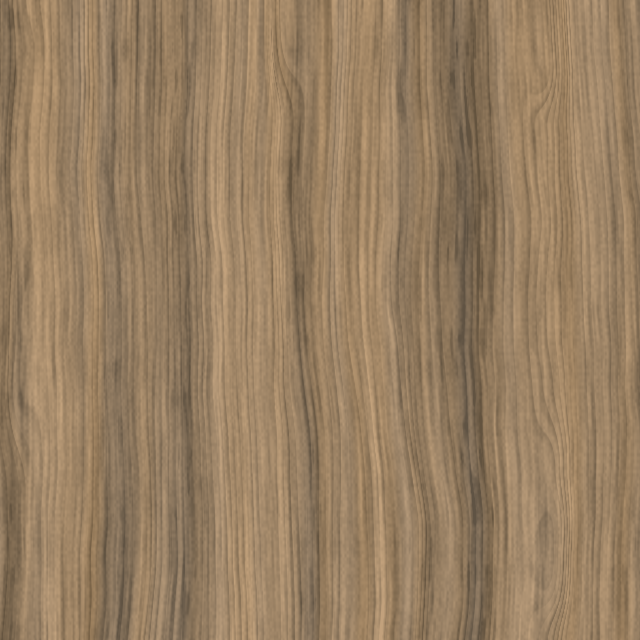
Give the GLSL for this texture, as a three.js fragment shader.

```glsl
// Vertical walnut veneer: fine straight grain with wavering growth rings,
// broad grey-brown bands and columns of eye-shaped figure. Layers of
// stretched value noise are read in a warped across-the-grain coordinate.
#define DARK_WOOD vec3(0.385, 0.325, 0.250)
#define LIGHT_WOOD vec3(0.730, 0.610, 0.472)
#define RING_COUNT 88.0
#define RING_DEPTH 0.36
#define BAND_DEPTH 0.34
#define PORE_DEPTH 0.30
#define FIBRE_DEPTH 0.30
#define WAVER 0.045
#define EYE_HEIGHT 0.055
#define EYE_WIDTH 0.031
#define BASE_TONE 0.79

varying vec2 vUv;

float hash(vec2 p) {
  return fract(sin(dot(p, vec2(127.1, 311.7))) * 43758.5453);
}

float noise(vec2 p) {
  vec2 cell = floor(p);
  vec2 f = fract(p);
  f = f * f * (3.0 - 2.0 * f);
  float low = mix(hash(cell), hash(cell + vec2(1.0, 0.0)), f.x);
  float high = mix(hash(cell + vec2(0.0, 1.0)), hash(cell + 1.0), f.x);
  return mix(low, high, f.y);
}

// Noise centred on zero
float wave(vec2 p) {
  return noise(p) - 0.5;
}

float bell(float x, float centre, float width) {
  float d = (x - centre) / width;
  return exp(-d * d);
}

// Slow sideways drift of the grain along the board
float drift(vec2 p) {
  return WAVER * wave(p * vec2(2.5, 2.3) + 3.7)
       + 0.013 * wave(p * vec2(7.0, 5.0) + 11.3)
       + 0.004 * wave(p * vec2(18.0, 15.0) + 5.1);
}

// Bulge that folds the rings into closed eyes along one column
float eyes(vec2 p, float centre, float rate, float seed) {
  float path = centre + 0.022 * wave(vec2(seed, p.y * 4.0));
  float swell = smoothstep(0.3, 0.9, noise(vec2(seed + 7.5, p.y * rate)));
  return EYE_HEIGHT * swell * bell(p.x, path, EYE_WIDTH);
}

// Wide dark heartwood bands, 0 to 1
float darkBands(float x, float y) {
  float bands = 0.75 * bell(x, 0.005, 0.025)
              + 0.60 * bell(x, 0.160, 0.030)
              + 0.85 * bell(x, 0.275, 0.032)
              + 0.75 * bell(x, 0.480, 0.024)
              + 0.55 * bell(x, 0.655, 0.030)
              + 0.95 * bell(x, 0.735, 0.036)
              + 0.50 * bell(x, 0.990, 0.018);
  float patchy = 0.75 + 0.5 * noise(vec2(x * 16.0, y * 1.6) + 2.3);
  return clamp(bands * patchy + 0.35 * wave(vec2(x * 24.0, y * 0.9)) + 0.05, 0.0, 1.0);
}

// Rings darken slowly, then end in a soft edge
float growthRings(float u, float y) {
  float phase = u * RING_COUNT + 2.4 * noise(vec2(u * 30.0, y * 1.2));
  float s = fract(phase);
  float line = smoothstep(0.30, 0.84, s) * (1.0 - smoothstep(0.84, 1.0, s));
  return line * noise(vec2(floor(phase) * 3.1, y * 2.0));
}

void main() {
  vec2 p = vUv;

  // Across-the-grain coordinates, without and with the eyes
  float across = p.x + drift(p);
  float figure = across
               + eyes(p, 0.440, 5.0, 1.0)
               - eyes(p, 0.860, 7.5, 4.0)
               + 0.6 * eyes(p, 0.030, 4.5, 9.0);

  // Tone from bands, rings and grain of growing fineness
  float band = darkBands(across, p.y);
  float tone = BASE_TONE - BAND_DEPTH * band;
  tone -= RING_DEPTH * growthRings(figure, p.y);
  tone += 0.20 * wave(vec2(figure * 34.0, p.y * 0.8));
  tone += 0.30 * wave(vec2(figure * 75.0, p.y * 1.4) + 8.0);
  tone += 0.26 * wave(vec2(across * 150.0, p.y * 3.0) + 4.0);
  tone += FIBRE_DEPTH * wave(vec2(across * 270.0, p.y * 14.0) + 6.0);

  // Short broken pores, thickest in the dark bands
  float pore = smoothstep(0.62, 0.92, noise(vec2(across * 190.0, p.y * 22.0) + 1.7));
  tone -= PORE_DEPTH * pore * (0.2 + 0.8 * band);

  // Fine surface speckle
  tone += 0.16 * wave(p * vec2(300.0, 190.0));

  // Light wood runs warm, dark bands run grey
  vec3 colour = mix(DARK_WOOD, LIGHT_WOOD, clamp(tone, 0.0, 1.08));
  float warmth = wave(vec2(figure * 48.0, p.y * 1.1) + 20.0) - 0.5 * (band - 0.35);
  colour += warmth * vec3(0.022, 0.0, -0.030);

  gl_FragColor = vec4(colour, 1.0);
}
```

§ Task item:
Read through the data above. Report each line that has the word "return".

§ Answer:
  return fract(sin(dot(p, vec2(127.1, 311.7))) * 43758.5453);
  return mix(low, high, f.y);
  return noise(p) - 0.5;
  return exp(-d * d);
  return WAVER * wave(p * vec2(2.5, 2.3) + 3.7)
  return EYE_HEIGHT * swell * bell(p.x, path, EYE_WIDTH);
  return clamp(bands * patchy + 0.35 * wave(vec2(x * 24.0, y * 0.9)) + 0.05, 0.0, 1.0);
  return line * noise(vec2(floor(phase) * 3.1, y * 2.0));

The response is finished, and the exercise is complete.